Regional Holiday Music
Season three is my favorite season of “Community.” The Troy and Abed friendship, the true heart of the show, was fully established by that point. The show finally figured out what to do with Britta, utilizing Gillian Jacobs’ incredible skills as a physical comedian by turning her into a clumsy goofball. The series’ rich supporting cast was built in, leaving a solid foundation for quick jokes and one-off gags. The show was also at its most ambitious by this point, doing a number of fantastic themed episodes. One such themed episode is “Regional Holiday Music,” which functions as both the third season’s Christmas episode and the series’ musical episode.
With Christmas arriving, the Study Group’s arch-enemies – the Glee Club – are out singing and dancing in obnoxious ways. Jeff, however, utilizes his skills as a lawyer and knowledge of copyrights to get the Glee Club shut down. This causes the club members to have nervous breakdowns. Meanwhile, Abed worries that the year has gotten too dark and that his friends won’t have a happy Christmas. He seeks out Mr. Rad, the Glee Club organizer. Unknowingly, Abed sets a musical virus spreading through all his friends.

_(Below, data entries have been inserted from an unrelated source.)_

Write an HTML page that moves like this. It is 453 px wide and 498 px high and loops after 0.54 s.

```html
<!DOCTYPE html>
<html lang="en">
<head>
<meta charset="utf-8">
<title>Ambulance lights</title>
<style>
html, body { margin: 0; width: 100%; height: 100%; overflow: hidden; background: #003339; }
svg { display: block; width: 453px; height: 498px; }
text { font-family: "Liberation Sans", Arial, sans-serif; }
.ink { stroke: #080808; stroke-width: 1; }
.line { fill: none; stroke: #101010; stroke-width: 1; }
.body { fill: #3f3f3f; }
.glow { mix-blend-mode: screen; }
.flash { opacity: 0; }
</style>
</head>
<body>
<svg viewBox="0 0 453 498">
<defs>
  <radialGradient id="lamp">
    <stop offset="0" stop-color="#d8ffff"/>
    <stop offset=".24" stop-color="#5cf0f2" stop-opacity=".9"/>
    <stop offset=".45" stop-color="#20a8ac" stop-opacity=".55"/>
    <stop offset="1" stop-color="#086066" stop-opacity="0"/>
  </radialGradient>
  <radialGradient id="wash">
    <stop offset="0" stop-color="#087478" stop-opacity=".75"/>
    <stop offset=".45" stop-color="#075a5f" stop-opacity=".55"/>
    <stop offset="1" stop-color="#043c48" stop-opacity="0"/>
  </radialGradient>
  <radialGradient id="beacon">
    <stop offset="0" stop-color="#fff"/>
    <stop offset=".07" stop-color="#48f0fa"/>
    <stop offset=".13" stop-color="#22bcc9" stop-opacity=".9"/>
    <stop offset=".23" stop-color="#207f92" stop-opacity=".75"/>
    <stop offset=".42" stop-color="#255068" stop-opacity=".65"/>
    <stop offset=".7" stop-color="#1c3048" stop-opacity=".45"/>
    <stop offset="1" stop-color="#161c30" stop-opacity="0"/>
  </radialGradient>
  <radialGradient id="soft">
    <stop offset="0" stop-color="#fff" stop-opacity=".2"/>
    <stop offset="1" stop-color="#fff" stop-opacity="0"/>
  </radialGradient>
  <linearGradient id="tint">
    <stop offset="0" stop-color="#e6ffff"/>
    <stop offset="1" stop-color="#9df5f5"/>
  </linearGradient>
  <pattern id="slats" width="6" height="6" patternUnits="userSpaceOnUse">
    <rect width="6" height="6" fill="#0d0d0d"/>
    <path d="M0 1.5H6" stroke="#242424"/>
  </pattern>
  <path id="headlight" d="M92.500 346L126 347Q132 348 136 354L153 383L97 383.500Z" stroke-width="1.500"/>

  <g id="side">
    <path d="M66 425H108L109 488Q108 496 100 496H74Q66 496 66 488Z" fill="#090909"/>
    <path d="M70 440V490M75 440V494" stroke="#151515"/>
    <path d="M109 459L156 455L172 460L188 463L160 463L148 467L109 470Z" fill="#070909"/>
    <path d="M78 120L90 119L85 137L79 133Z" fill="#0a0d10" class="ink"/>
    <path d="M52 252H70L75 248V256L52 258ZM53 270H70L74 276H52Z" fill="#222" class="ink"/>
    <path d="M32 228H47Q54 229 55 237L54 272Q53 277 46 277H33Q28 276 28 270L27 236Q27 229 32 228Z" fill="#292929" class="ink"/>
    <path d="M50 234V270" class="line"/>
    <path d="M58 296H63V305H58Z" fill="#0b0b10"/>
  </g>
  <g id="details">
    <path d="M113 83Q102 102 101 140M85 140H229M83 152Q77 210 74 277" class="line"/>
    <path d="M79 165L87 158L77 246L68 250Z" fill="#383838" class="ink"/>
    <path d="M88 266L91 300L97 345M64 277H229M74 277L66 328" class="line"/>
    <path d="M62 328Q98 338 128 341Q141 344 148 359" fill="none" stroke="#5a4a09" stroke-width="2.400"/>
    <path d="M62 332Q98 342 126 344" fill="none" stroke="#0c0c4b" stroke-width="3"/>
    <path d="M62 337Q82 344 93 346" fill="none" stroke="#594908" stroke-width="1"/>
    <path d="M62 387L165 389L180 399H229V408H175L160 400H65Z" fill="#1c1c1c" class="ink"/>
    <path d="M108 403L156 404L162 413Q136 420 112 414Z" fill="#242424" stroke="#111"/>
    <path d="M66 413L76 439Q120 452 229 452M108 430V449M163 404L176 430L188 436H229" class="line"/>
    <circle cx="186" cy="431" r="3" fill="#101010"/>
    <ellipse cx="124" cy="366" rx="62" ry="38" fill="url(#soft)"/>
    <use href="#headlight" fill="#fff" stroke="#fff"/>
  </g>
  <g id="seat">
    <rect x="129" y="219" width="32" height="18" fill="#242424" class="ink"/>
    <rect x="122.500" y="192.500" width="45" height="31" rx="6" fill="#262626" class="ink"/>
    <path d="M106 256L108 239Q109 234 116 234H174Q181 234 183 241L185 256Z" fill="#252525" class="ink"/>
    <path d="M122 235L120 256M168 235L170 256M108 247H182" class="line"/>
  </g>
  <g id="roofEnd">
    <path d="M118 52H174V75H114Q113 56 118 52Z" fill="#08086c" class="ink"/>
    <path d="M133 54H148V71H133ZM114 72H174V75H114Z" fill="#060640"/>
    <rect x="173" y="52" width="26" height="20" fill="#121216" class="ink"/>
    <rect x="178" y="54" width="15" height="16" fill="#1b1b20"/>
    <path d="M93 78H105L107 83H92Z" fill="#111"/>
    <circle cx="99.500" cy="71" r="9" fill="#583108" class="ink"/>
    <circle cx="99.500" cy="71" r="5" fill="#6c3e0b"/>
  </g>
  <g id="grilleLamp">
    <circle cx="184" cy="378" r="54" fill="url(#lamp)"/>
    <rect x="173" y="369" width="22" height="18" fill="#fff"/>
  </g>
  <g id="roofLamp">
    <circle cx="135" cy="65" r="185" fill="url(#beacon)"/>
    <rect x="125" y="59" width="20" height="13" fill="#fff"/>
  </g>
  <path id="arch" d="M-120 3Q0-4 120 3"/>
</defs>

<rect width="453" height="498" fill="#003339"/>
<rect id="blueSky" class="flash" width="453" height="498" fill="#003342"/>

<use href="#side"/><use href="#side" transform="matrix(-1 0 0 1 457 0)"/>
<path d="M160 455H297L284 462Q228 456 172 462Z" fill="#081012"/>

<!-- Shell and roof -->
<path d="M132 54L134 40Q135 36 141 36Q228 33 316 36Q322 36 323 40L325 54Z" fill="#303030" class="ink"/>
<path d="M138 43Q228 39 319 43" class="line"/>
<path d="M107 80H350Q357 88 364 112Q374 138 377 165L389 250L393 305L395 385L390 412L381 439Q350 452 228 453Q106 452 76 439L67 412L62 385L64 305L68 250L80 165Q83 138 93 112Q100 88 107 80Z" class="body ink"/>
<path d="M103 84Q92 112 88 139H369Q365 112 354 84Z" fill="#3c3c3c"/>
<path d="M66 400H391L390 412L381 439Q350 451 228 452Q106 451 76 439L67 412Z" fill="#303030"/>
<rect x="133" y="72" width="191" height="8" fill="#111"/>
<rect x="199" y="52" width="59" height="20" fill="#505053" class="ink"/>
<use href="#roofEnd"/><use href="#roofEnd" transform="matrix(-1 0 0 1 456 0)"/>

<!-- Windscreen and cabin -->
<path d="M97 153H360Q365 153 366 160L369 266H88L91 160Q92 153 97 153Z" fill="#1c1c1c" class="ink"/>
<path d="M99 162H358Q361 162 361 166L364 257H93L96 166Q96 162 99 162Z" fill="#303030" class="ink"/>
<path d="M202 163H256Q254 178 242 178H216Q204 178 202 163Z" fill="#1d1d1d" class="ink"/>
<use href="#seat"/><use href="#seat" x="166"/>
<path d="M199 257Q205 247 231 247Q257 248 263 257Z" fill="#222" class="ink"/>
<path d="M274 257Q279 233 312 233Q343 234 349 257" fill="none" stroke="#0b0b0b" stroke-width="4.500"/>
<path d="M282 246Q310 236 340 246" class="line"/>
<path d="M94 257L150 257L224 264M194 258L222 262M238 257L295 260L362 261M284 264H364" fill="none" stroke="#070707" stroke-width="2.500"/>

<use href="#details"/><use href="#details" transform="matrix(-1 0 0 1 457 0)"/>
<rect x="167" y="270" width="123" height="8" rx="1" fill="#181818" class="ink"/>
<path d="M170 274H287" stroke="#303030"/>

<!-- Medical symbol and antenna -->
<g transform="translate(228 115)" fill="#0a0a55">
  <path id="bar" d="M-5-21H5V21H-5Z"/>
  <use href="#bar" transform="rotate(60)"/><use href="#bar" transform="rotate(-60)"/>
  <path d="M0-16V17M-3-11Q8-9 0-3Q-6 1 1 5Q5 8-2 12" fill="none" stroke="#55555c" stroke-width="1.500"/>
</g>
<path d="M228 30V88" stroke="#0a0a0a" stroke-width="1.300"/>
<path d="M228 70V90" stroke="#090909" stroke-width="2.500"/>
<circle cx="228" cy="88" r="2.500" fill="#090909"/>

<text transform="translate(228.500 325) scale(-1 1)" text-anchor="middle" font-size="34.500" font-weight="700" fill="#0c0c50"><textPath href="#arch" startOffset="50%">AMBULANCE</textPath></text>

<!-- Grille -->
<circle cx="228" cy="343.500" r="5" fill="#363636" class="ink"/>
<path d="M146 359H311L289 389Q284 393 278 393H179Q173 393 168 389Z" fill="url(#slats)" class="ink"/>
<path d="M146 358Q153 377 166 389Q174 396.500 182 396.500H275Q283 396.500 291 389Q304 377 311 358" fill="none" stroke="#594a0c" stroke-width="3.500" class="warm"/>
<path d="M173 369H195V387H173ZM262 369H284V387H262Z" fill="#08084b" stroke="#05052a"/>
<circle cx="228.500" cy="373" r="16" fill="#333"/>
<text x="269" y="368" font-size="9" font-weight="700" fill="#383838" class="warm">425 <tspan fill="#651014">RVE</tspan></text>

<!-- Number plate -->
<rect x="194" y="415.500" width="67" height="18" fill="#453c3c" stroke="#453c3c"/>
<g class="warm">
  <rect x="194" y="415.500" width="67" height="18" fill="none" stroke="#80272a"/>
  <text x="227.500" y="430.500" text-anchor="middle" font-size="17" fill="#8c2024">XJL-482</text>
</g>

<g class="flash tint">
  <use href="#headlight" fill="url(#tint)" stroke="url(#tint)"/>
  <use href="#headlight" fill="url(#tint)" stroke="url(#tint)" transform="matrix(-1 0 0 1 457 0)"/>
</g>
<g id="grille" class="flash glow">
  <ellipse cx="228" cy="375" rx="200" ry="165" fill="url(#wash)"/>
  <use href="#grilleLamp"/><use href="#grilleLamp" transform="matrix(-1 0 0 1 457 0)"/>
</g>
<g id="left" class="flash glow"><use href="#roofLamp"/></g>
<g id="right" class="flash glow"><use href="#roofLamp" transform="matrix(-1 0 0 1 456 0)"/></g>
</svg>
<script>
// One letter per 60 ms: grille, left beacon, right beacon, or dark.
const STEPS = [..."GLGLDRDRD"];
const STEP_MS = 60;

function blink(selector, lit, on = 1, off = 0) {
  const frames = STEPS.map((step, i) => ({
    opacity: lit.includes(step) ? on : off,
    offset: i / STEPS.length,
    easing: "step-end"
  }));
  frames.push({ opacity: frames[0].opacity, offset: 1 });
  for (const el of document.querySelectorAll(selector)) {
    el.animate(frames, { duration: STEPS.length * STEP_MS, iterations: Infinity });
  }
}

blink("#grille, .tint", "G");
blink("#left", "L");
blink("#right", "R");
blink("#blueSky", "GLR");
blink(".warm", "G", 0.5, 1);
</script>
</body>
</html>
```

“Regional Holiday Music” is obviously built around making fun of “Glee,” a rival show that was wildly popular at the time but has already receded from the popular consciousness. The overwhelming happiness of song-and-dance numbers is mocked. Breaking out into song is shown as a virus, sapping the infectee of their personality and making them obsessed with “regionals.” The visual language of the show, with its spinning cameras and pianos that keep playing when nobody sits at them, is also mocked. Early in the episode, Jeff says that trying to make things happier at the holidays will just reveal more darkness. This is revealed to be true, when the psychotically happy Mr. Rad – played by a hilariously deranged Taran Killian – is shown to be genuinely psychotic, confessing to murdering the previous Glee Club. The show isn’t just lobbing jabs at “Glee.” It’s also mocking a pop culture that insists happiness is the only acceptable mood around December, ignoring how complex and melancholy the holiday can be.

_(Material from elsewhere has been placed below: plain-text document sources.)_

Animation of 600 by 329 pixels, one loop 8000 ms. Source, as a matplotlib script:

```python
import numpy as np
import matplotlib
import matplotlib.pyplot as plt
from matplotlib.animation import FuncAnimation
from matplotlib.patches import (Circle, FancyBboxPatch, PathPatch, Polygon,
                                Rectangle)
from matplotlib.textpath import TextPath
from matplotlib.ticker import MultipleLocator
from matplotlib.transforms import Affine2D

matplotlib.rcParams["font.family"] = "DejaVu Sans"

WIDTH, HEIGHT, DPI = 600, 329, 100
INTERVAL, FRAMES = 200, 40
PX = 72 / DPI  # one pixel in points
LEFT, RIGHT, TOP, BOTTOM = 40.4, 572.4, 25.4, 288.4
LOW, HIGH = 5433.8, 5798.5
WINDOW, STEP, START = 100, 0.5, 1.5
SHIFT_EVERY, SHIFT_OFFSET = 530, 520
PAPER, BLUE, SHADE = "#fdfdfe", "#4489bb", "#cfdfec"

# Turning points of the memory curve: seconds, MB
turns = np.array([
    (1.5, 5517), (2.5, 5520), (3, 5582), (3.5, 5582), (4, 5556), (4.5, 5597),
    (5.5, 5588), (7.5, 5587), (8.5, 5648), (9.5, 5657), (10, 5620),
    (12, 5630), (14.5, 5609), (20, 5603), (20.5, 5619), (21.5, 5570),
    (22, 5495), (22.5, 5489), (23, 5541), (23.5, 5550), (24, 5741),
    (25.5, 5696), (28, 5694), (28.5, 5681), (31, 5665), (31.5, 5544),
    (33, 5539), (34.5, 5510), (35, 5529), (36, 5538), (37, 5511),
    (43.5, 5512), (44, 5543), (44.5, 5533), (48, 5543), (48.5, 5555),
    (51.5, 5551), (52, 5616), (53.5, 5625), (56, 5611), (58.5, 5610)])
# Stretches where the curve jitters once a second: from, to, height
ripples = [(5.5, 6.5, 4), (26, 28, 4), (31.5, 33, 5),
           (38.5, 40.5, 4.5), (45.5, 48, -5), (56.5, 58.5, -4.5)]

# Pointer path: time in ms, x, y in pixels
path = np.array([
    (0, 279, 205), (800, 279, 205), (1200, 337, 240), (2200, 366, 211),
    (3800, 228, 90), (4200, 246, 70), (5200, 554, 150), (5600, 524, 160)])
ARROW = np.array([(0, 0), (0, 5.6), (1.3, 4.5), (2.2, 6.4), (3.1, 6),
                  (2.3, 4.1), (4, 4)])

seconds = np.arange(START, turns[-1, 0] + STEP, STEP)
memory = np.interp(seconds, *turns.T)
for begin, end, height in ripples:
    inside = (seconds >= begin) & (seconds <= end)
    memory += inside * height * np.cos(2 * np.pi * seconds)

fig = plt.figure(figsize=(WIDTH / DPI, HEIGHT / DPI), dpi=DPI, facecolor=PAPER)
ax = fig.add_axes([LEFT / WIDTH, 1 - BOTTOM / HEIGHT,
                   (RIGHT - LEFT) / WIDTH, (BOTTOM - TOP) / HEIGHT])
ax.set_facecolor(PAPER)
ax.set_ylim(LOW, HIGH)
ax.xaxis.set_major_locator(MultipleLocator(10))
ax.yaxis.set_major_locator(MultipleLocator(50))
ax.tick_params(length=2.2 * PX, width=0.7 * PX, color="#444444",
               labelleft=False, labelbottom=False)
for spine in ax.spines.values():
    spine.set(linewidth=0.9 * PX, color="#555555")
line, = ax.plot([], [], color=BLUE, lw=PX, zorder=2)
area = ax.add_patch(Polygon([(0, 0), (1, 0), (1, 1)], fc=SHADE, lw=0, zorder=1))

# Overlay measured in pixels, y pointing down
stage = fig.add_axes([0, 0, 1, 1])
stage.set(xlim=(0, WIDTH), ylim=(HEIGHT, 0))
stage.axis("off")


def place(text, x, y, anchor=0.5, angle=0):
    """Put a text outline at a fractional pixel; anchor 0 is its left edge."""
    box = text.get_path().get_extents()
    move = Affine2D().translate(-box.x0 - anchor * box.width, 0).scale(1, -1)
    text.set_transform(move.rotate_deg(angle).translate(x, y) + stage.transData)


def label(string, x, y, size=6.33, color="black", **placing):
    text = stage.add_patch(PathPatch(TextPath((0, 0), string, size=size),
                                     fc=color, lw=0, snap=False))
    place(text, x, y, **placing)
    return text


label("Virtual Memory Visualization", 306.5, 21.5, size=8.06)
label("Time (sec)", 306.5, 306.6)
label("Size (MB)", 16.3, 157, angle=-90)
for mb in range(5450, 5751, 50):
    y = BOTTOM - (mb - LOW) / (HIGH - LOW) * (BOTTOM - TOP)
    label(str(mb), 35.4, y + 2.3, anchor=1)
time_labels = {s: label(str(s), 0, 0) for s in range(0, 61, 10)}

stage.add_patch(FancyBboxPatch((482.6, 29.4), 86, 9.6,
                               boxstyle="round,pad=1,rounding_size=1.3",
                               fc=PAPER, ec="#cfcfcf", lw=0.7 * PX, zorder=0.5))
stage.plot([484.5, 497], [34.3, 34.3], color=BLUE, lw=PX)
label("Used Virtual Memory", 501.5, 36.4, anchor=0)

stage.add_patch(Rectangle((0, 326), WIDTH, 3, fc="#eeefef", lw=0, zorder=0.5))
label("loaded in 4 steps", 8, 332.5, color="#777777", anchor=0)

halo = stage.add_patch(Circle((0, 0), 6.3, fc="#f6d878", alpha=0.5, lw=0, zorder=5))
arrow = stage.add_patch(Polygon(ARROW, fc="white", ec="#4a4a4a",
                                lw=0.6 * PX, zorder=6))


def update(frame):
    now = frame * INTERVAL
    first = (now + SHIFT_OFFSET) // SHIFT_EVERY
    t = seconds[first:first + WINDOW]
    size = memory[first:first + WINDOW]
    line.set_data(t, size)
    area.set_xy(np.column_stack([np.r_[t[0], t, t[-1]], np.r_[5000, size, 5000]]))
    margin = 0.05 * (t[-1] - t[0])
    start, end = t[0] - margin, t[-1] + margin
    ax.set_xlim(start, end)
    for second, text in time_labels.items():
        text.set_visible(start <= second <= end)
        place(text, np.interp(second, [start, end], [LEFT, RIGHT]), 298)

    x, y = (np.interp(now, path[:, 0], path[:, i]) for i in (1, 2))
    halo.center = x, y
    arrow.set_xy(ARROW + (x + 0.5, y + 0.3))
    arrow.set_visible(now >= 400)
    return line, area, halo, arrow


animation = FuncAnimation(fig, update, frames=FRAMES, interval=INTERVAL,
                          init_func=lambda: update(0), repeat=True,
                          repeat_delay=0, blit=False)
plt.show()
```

Despite making fun of the musical format, “Regional Holiday Music” actually features some catchy songs. The first number, “Glee!,” is insanely catchy. One of “Community’s” strengths was its total grasp on the characters. Troy raps about being a Jehovah’s Witness, going “undercover” as a Christmas celebrator. The production of this sequence features plenty of clever, easily missed gags. “Baby Boomer Santa” caters to Pierce’s ego and hunger for nostalgia as a baby boomer. It also amusingly incorporates a number of pop styles over a few minutes. Shirley is won over with a choir of children singing about how they don’t know who Jesus is. (Yvette Nicole Brown’s panicked mumbles of “That's what they do!” gets me every time.) Annie is converted off-screen, performing an overly sexualized song-and-dance in order to infect Jeff. In this scene, the show mocks the weird trend of both infantilizing and sexualizing young women, obviously making fun of “Santa Baby” and similar songs. It also has Allison Brie gyrating in very revealing lingerie, so everyone wins. And if you prefer Britta, she wears a skin-tight body stocking before the show is over too.